**PROMPT**
Every single entry must be restated word for word.

****

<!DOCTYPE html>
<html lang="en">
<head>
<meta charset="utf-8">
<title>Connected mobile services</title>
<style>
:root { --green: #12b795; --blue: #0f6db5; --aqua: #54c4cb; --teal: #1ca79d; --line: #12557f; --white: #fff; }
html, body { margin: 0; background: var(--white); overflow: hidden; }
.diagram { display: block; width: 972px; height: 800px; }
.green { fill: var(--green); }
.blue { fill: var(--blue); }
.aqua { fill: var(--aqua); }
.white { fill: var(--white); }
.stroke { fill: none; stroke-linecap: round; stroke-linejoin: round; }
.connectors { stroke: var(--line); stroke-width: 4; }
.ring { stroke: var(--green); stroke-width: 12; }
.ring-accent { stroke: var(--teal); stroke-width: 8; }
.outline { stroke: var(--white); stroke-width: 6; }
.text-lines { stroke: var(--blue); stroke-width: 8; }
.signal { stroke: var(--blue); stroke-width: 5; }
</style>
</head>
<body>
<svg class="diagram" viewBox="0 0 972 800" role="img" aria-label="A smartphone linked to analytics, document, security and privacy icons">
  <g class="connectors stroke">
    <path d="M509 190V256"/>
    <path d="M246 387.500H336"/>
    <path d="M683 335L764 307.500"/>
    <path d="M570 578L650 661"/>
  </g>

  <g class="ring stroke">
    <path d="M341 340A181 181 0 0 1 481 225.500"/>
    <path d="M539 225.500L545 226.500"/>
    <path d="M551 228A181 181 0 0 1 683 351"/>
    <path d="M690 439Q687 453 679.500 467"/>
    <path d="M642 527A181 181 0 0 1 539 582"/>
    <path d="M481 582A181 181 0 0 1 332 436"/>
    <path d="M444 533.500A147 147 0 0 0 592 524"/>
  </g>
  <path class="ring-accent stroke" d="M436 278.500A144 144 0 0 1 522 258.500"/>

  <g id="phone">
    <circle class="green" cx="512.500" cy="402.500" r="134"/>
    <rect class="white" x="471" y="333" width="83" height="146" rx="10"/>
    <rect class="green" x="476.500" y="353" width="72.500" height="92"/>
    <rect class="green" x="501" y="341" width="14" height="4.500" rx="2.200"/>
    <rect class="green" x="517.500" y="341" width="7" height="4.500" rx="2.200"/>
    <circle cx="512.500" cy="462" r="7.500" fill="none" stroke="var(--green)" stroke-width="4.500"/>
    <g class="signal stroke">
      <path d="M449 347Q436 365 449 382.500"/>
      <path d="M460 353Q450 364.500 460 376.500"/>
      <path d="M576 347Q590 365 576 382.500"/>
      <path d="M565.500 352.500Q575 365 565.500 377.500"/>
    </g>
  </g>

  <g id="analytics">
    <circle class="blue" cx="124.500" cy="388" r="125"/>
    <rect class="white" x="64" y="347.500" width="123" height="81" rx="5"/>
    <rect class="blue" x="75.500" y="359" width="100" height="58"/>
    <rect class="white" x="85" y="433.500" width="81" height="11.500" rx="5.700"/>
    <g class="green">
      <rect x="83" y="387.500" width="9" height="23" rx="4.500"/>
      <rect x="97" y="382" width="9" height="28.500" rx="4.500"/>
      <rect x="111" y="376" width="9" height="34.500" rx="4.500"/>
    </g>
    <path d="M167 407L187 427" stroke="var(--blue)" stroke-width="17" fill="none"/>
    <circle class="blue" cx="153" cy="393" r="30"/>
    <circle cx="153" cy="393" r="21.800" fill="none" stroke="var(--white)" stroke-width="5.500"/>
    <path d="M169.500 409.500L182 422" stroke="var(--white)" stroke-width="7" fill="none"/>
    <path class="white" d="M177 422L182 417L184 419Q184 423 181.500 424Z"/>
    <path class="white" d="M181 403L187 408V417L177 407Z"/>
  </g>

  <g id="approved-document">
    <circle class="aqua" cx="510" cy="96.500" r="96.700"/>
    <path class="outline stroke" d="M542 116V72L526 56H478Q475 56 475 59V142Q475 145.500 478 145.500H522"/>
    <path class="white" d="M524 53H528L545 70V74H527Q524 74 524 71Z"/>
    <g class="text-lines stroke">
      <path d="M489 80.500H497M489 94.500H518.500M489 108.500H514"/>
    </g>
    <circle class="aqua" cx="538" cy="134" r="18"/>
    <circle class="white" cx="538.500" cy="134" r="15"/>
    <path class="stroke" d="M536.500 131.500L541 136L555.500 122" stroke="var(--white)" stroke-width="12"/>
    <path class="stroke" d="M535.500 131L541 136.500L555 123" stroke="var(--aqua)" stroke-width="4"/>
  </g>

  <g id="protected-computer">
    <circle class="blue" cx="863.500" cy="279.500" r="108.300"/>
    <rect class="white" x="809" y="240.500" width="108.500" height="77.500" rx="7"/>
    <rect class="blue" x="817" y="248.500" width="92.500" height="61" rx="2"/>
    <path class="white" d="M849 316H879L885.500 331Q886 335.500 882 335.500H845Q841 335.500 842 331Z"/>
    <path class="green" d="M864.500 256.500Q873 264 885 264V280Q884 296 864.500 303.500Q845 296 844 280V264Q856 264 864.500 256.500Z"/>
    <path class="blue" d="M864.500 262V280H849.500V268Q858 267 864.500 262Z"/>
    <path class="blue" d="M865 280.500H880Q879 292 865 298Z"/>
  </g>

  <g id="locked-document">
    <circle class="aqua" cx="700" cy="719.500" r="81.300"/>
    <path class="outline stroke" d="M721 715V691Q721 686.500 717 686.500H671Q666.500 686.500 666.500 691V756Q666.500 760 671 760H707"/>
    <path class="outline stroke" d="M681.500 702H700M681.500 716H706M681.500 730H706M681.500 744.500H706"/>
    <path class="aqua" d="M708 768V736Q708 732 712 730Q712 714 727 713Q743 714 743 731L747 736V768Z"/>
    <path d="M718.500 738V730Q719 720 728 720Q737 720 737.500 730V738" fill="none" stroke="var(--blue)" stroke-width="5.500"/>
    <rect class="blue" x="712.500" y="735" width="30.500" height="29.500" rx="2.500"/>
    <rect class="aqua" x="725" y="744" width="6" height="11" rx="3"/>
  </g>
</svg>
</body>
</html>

****

**OUTPUT BELOW**
<!DOCTYPE html>
<html lang="en">
<head>
<meta charset="utf-8">
<title>Connected mobile services</title>
<style>
:root { --green: #12b795; --blue: #0f6db5; --aqua: #54c4cb; --teal: #1ca79d; --line: #12557f; --white: #fff; }
html, body { margin: 0; background: var(--white); overflow: hidden; }
.diagram { display: block; width: 972px; height: 800px; }
.green { fill: var(--green); }
.blue { fill: var(--blue); }
.aqua { fill: var(--aqua); }
.white { fill: var(--white); }
.stroke { fill: none; stroke-linecap: round; stroke-linejoin: round; }
.connectors { stroke: var(--line); stroke-width: 4; }
.ring { stroke: var(--green); stroke-width: 12; }
.ring-accent { stroke: var(--teal); stroke-width: 8; }
.outline { stroke: var(--white); stroke-width: 6; }
.text-lines { stroke: var(--blue); stroke-width: 8; }
.signal { stroke: var(--blue); stroke-width: 5; }
</style>
</head>
<body>
<svg class="diagram" viewBox="0 0 972 800" role="img" aria-label="A smartphone linked to analytics, document, security and privacy icons">
  <g class="connectors stroke">
    <path d="M509 190V256"/>
    <path d="M246 387.500H336"/>
    <path d="M683 335L764 307.500"/>
    <path d="M570 578L650 661"/>
  </g>

  <g class="ring stroke">
    <path d="M341 340A181 181 0 0 1 481 225.500"/>
    <path d="M539 225.500L545 226.500"/>
    <path d="M551 228A181 181 0 0 1 683 351"/>
    <path d="M690 439Q687 453 679.500 467"/>
    <path d="M642 527A181 181 0 0 1 539 582"/>
    <path d="M481 582A181 181 0 0 1 332 436"/>
    <path d="M444 533.500A147 147 0 0 0 592 524"/>
  </g>
  <path class="ring-accent stroke" d="M436 278.500A144 144 0 0 1 522 258.500"/>

  <g id="phone">
    <circle class="green" cx="512.500" cy="402.500" r="134"/>
    <rect class="white" x="471" y="333" width="83" height="146" rx="10"/>
    <rect class="green" x="476.500" y="353" width="72.500" height="92"/>
    <rect class="green" x="501" y="341" width="14" height="4.500" rx="2.200"/>
    <rect class="green" x="517.500" y="341" width="7" height="4.500" rx="2.200"/>
    <circle cx="512.500" cy="462" r="7.500" fill="none" stroke="var(--green)" stroke-width="4.500"/>
    <g class="signal stroke">
      <path d="M449 347Q436 365 449 382.500"/>
      <path d="M460 353Q450 364.500 460 376.500"/>
      <path d="M576 347Q590 365 576 382.500"/>
      <path d="M565.500 352.500Q575 365 565.500 377.500"/>
    </g>
  </g>

  <g id="analytics">
    <circle class="blue" cx="124.500" cy="388" r="125"/>
    <rect class="white" x="64" y="347.500" width="123" height="81" rx="5"/>
    <rect class="blue" x="75.500" y="359" width="100" height="58"/>
    <rect class="white" x="85" y="433.500" width="81" height="11.500" rx="5.700"/>
    <g class="green">
      <rect x="83" y="387.500" width="9" height="23" rx="4.500"/>
      <rect x="97" y="382" width="9" height="28.500" rx="4.500"/>
      <rect x="111" y="376" width="9" height="34.500" rx="4.500"/>
    </g>
    <path d="M167 407L187 427" stroke="var(--blue)" stroke-width="17" fill="none"/>
    <circle class="blue" cx="153" cy="393" r="30"/>
    <circle cx="153" cy="393" r="21.800" fill="none" stroke="var(--white)" stroke-width="5.500"/>
    <path d="M169.500 409.500L182 422" stroke="var(--white)" stroke-width="7" fill="none"/>
    <path class="white" d="M177 422L182 417L184 419Q184 423 181.500 424Z"/>
    <path class="white" d="M181 403L187 408V417L177 407Z"/>
  </g>

  <g id="approved-document">
    <circle class="aqua" cx="510" cy="96.500" r="96.700"/>
    <path class="outline stroke" d="M542 116V72L526 56H478Q475 56 475 59V142Q475 145.500 478 145.500H522"/>
    <path class="white" d="M524 53H528L545 70V74H527Q524 74 524 71Z"/>
    <g class="text-lines stroke">
      <path d="M489 80.500H497M489 94.500H518.500M489 108.500H514"/>
    </g>
    <circle class="aqua" cx="538" cy="134" r="18"/>
    <circle class="white" cx="538.500" cy="134" r="15"/>
    <path class="stroke" d="M536.500 131.500L541 136L555.500 122" stroke="var(--white)" stroke-width="12"/>
    <path class="stroke" d="M535.500 131L541 136.500L555 123" stroke="var(--aqua)" stroke-width="4"/>
  </g>

  <g id="protected-computer">
    <circle class="blue" cx="863.500" cy="279.500" r="108.300"/>
    <rect class="white" x="809" y="240.500" width="108.500" height="77.500" rx="7"/>
    <rect class="blue" x="817" y="248.500" width="92.500" height="61" rx="2"/>
    <path class="white" d="M849 316H879L885.500 331Q886 335.500 882 335.500H845Q841 335.500 842 331Z"/>
    <path class="green" d="M864.500 256.500Q873 264 885 264V280Q884 296 864.500 303.500Q845 296 844 280V264Q856 264 864.500 256.500Z"/>
    <path class="blue" d="M864.500 262V280H849.500V268Q858 267 864.500 262Z"/>
    <path class="blue" d="M865 280.500H880Q879 292 865 298Z"/>
  </g>

  <g id="locked-document">
    <circle class="aqua" cx="700" cy="719.500" r="81.300"/>
    <path class="outline stroke" d="M721 715V691Q721 686.500 717 686.500H671Q666.500 686.500 666.500 691V756Q666.500 760 671 760H707"/>
    <path class="outline stroke" d="M681.500 702H700M681.500 716H706M681.500 730H706M681.500 744.500H706"/>
    <path class="aqua" d="M708 768V736Q708 732 712 730Q712 714 727 713Q743 714 743 731L747 736V768Z"/>
    <path d="M718.500 738V730Q719 720 728 720Q737 720 737.500 730V738" fill="none" stroke="var(--blue)" stroke-width="5.500"/>
    <rect class="blue" x="712.500" y="735" width="30.500" height="29.500" rx="2.500"/>
    <rect class="aqua" x="725" y="744" width="6" height="11" rx="3"/>
  </g>
</svg>
</body>
</html>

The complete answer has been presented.